Although this isn’t a Dogme film like her previous feature, Italian For Beginners, director Lone Scherfig sticks to some of its tenets by showing the story in a simple, linear fashion, with a minimum of stylistic tricks, and a clear and honest focus on the characters. The cast are wholly believable, and never set a foot wrong. The screenplay is both uplifting and sad, and it finds quirky humour in the strangest of places. It made me laugh out loud, and it made me cry even after the film was over. It is just wonderful.
Ah, forget it. I was going to write about the quality of the animation, how the story cleverly draws on and extends themes from the superhero genre, the sharpness of the script, the utterly masterful direction, and voice work that probably deserves an Oscar all of its own… but it’s just too much. There are few films this year that can touch The Incredibles for its blockbuster combination of energy, emotion, action, and sheer fun. And diving beneath the surface splendour, it shows the kind of filmmaking skill, depth, and maturity that few films ever attain. It’s simply a great film.
This is the story of two mountain climbers, Joe Simpson and Simon Yates, who attempted an ascent of the West face of Siula Grande in Peru in 1985. It was a difficult climb, but they made it. It was on the way back down that their troubles really started.
Touching the Void is the documentary reconstruction of their climb and descent, based on Joe Simpson’s book. It uses actors in the reconstruction, but the narration is provided by Simpson and Yates themselves. Occasionally the film cuts to head shots of them talking, to emphasize the strength of their emotions as they remember the events.

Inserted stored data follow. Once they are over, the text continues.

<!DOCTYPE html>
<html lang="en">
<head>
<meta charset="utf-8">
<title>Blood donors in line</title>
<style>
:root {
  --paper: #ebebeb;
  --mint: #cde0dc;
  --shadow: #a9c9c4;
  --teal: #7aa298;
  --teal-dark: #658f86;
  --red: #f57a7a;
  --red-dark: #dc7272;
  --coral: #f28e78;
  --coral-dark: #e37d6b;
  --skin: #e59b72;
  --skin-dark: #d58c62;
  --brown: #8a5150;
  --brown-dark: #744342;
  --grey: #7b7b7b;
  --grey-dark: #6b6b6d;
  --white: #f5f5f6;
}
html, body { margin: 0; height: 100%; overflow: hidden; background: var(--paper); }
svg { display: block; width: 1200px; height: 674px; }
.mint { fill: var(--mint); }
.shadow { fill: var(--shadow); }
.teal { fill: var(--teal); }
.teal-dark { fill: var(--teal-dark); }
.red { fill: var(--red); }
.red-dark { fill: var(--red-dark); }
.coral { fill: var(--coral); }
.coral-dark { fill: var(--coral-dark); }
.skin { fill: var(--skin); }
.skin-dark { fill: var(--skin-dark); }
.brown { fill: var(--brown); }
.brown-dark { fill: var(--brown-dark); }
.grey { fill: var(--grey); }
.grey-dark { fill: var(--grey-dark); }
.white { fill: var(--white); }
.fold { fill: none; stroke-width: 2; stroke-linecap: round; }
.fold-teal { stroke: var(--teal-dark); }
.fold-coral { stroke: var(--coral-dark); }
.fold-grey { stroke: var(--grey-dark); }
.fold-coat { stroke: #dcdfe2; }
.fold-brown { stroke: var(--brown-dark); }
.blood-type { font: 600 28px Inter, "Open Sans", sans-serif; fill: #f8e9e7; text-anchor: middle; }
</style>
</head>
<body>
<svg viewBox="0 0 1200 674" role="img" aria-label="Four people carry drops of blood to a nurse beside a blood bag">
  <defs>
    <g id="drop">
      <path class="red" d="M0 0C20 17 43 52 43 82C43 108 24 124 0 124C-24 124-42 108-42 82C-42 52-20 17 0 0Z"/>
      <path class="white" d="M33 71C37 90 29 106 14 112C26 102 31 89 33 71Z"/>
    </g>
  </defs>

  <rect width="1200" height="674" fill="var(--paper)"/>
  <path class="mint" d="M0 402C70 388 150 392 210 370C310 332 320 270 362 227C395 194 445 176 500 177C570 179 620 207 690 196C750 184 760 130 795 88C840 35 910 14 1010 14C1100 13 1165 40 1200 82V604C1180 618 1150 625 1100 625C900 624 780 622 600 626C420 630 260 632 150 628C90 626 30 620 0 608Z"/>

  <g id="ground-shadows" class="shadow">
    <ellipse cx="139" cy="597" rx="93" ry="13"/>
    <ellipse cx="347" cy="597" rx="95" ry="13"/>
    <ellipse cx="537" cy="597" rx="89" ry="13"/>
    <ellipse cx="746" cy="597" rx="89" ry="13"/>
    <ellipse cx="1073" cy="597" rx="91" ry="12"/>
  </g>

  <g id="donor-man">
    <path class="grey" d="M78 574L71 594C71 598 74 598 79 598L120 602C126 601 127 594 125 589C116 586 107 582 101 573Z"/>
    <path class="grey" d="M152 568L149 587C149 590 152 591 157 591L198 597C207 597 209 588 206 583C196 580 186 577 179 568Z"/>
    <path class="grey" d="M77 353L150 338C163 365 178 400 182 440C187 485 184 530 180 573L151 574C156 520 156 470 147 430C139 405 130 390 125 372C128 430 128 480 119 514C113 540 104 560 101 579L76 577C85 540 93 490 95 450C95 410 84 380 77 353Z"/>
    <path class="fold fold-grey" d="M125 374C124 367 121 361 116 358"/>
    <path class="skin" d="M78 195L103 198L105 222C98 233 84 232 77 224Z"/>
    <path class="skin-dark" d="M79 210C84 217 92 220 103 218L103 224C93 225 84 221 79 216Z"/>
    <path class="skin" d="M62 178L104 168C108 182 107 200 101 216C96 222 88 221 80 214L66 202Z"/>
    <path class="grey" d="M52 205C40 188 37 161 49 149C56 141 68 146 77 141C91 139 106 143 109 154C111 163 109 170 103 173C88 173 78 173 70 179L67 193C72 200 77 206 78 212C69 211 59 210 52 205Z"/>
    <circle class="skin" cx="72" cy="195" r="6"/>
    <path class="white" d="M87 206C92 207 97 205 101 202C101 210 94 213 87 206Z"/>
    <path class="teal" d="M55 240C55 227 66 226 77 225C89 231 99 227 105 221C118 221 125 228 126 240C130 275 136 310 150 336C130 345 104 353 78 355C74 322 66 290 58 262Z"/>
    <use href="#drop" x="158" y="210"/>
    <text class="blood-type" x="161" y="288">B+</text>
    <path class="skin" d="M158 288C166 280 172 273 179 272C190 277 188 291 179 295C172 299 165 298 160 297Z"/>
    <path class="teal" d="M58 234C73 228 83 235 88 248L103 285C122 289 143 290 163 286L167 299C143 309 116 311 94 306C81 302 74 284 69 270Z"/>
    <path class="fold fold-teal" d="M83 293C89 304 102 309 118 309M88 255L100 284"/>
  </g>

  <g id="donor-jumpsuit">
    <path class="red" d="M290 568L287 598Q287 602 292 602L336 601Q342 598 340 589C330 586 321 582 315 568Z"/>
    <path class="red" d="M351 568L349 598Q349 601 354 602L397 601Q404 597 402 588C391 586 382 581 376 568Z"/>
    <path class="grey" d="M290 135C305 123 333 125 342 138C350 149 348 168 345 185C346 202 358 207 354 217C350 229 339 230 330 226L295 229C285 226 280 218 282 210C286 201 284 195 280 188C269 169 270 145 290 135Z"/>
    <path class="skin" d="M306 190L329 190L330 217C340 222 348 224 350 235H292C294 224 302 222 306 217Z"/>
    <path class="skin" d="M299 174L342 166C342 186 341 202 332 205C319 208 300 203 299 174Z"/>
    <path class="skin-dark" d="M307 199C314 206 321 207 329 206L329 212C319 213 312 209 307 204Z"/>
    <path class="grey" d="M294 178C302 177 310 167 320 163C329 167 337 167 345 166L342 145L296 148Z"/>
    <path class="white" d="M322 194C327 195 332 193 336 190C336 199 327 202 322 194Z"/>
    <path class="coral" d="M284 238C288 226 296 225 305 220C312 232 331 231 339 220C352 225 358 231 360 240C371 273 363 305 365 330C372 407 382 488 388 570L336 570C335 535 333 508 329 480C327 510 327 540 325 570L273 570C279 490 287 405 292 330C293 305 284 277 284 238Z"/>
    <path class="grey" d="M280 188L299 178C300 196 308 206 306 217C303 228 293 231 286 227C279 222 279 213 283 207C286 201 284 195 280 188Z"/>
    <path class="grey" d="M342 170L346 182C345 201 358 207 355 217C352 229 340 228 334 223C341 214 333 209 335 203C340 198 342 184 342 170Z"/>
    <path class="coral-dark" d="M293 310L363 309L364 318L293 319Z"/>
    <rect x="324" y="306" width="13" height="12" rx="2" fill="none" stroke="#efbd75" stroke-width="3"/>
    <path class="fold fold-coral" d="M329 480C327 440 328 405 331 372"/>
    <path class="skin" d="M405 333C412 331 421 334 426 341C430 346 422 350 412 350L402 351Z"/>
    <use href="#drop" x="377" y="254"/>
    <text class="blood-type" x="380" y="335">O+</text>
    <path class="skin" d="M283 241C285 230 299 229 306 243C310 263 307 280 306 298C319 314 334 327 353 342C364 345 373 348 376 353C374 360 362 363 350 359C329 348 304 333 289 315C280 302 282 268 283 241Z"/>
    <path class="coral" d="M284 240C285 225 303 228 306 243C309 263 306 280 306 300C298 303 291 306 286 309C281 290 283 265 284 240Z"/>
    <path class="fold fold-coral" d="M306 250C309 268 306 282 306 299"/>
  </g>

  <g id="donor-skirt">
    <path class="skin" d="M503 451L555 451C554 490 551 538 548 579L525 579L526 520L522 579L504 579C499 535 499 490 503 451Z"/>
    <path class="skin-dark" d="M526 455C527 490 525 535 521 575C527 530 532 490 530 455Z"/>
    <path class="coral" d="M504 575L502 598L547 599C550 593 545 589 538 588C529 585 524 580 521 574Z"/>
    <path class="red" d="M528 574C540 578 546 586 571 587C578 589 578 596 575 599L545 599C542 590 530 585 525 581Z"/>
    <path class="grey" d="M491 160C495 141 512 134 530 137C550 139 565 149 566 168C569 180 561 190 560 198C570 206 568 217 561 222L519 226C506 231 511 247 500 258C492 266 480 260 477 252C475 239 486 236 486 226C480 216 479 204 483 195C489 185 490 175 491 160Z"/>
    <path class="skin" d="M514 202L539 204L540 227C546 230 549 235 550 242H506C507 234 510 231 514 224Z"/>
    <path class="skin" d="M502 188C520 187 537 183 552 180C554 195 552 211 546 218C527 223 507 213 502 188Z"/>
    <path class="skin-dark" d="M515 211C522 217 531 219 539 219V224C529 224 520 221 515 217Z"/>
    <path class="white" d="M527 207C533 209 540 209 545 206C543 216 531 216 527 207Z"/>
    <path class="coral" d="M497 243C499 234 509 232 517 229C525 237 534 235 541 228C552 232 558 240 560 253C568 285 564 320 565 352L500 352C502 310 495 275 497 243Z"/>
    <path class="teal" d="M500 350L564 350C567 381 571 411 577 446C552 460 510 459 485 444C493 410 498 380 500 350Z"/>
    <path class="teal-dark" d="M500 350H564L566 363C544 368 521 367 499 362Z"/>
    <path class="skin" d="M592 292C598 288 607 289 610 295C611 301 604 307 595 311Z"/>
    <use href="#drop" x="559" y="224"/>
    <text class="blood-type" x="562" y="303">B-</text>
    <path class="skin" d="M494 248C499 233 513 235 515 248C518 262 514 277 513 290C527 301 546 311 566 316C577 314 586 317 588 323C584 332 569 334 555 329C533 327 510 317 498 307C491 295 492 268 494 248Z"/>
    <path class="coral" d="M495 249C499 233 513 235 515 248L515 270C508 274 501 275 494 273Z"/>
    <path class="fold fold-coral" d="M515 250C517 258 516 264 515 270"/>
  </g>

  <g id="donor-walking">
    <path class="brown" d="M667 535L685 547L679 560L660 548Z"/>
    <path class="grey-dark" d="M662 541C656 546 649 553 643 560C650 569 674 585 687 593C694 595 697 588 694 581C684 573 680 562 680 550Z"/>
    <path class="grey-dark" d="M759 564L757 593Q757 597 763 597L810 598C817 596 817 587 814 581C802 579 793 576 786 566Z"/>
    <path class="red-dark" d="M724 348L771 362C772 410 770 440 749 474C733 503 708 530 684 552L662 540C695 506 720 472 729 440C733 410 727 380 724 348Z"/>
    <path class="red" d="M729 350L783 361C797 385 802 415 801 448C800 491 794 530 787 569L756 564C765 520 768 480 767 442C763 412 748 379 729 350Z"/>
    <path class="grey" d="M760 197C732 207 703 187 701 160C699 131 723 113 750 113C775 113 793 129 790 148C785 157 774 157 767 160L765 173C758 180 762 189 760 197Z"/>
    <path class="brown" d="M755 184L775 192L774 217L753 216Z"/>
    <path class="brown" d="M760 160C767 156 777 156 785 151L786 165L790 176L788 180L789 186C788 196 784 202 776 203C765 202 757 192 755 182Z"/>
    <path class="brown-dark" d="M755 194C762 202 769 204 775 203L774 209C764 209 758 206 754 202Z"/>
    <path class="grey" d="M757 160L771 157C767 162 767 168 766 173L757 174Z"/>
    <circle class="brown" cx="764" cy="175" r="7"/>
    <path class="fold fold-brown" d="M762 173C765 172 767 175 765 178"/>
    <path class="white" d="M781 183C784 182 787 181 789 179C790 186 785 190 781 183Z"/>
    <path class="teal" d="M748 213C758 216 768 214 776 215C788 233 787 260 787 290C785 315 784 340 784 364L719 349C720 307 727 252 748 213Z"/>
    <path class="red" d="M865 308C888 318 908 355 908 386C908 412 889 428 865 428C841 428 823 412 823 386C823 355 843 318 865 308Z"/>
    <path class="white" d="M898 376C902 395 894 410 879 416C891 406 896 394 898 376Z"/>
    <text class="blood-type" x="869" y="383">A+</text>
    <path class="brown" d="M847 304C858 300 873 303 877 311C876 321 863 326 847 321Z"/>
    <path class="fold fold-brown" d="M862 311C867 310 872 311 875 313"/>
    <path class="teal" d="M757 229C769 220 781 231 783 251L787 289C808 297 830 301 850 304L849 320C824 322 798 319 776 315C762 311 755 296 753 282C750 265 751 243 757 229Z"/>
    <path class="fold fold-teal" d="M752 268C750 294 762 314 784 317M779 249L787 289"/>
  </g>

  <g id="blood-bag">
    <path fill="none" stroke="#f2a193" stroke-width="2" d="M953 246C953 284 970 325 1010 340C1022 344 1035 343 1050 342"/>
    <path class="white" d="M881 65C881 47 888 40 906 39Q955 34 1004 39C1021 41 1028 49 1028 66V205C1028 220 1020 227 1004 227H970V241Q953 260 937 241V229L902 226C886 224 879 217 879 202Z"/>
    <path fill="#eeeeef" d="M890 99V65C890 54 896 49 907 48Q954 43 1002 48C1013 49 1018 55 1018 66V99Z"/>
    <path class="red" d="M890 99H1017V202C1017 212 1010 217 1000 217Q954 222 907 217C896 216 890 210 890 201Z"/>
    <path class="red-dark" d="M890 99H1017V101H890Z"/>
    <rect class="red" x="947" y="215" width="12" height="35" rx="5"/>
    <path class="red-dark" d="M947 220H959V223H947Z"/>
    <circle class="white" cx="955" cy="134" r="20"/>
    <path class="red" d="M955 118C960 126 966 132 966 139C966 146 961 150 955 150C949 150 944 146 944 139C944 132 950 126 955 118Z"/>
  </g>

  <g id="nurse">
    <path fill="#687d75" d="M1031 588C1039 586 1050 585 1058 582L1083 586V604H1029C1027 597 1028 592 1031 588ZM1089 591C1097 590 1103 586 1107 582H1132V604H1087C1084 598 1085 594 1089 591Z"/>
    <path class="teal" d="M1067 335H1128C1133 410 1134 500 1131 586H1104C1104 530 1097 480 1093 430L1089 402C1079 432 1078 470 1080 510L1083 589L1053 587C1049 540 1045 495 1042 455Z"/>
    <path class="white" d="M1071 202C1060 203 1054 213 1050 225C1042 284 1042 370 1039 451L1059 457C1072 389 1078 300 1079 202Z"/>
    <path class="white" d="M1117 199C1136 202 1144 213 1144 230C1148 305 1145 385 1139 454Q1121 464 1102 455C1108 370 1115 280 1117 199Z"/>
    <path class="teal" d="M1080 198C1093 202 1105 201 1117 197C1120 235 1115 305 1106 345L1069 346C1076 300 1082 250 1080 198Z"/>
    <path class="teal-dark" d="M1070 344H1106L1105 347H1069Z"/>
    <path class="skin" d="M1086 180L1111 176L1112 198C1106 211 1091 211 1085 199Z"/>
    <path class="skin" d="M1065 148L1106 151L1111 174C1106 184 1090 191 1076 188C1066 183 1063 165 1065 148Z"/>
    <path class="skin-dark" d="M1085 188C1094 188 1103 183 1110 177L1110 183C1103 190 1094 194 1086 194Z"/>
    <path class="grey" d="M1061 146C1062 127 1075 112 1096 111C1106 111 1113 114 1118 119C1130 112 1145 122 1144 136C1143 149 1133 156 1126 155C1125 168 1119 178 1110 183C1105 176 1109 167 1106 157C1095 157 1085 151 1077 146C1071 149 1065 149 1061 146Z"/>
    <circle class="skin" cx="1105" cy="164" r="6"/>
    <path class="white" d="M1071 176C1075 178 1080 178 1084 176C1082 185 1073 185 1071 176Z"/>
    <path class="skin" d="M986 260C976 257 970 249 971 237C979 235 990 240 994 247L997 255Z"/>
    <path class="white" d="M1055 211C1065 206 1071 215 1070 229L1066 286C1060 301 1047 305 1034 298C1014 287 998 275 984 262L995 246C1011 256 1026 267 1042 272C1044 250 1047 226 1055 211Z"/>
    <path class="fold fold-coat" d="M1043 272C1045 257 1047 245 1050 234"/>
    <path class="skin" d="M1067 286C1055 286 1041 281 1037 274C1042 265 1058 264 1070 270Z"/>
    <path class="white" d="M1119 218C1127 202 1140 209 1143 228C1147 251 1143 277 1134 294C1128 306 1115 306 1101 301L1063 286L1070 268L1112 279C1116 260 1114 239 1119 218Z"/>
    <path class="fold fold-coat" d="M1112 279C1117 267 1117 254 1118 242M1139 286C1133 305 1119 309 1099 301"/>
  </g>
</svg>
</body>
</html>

It’s a stunning story, and an extraordinary film. The beautiful cinematography and constrasts starkly with the loneliness, terror, and pain they faced on the mountain. Simpson’s emotional journey to the brink of madness and despair–and beyond–is stripped of heroism and the sentimentality it can inspire, and instead portrayed with naked honesty. It’s intense, harrowing, touched with humour, and gives whole new meaning to the word “gripping”. A must-see.
Without a doubt the best film I’ve seen so far this year. Sweet, sad, touching, clever, romantic, and funny. Jim Carrey harnesses all his comic talents to give a performance that is all the more powerful for its restraint. Kate Winslet is dippy, off-beat, and real. The script is quirky, insightful, and overwhelmingly postive in a melancholy kind of way. It is also the best science fiction film I’ve seen in…well, a long time. Not in the spaceships-and-aliens sense–it is set in the here and now–but simply in the way it explores themes of a scientific and philosophical nature through their impact on the everyday lives of ordinary people. A definite must-see.
How can this film not put a smile on your face? It’s a classic mix of pirates, sword fights, cursed treasure, and a love story. Pirate films, like Westerns, seem to belong to a bygone age of Hollywood film making. We’ll never see them back in full force, but precisely because of their absence, Pirates of the Caribbean is a unique breath of fresh air, touched with nostalgia and spiced with grand adventure. Johnny Depp throws his whole heart into the utterly over-the-top Captain Jack Sparrow; Orlando Bloom does the honest young man battling to save the girl he loves; and Geoffrey Rush is the wicked Captain Barbossa, doomed to a life of undead misery until he finds the last piece of Aztec Gold. Every set piece is big and bold, filled with explosive action. All the pirate stereotypes and clichés are present and accounted for, but brushed down and jazzed up for (post) modern times. A rollickin’ good romp, poppet. Yarrr!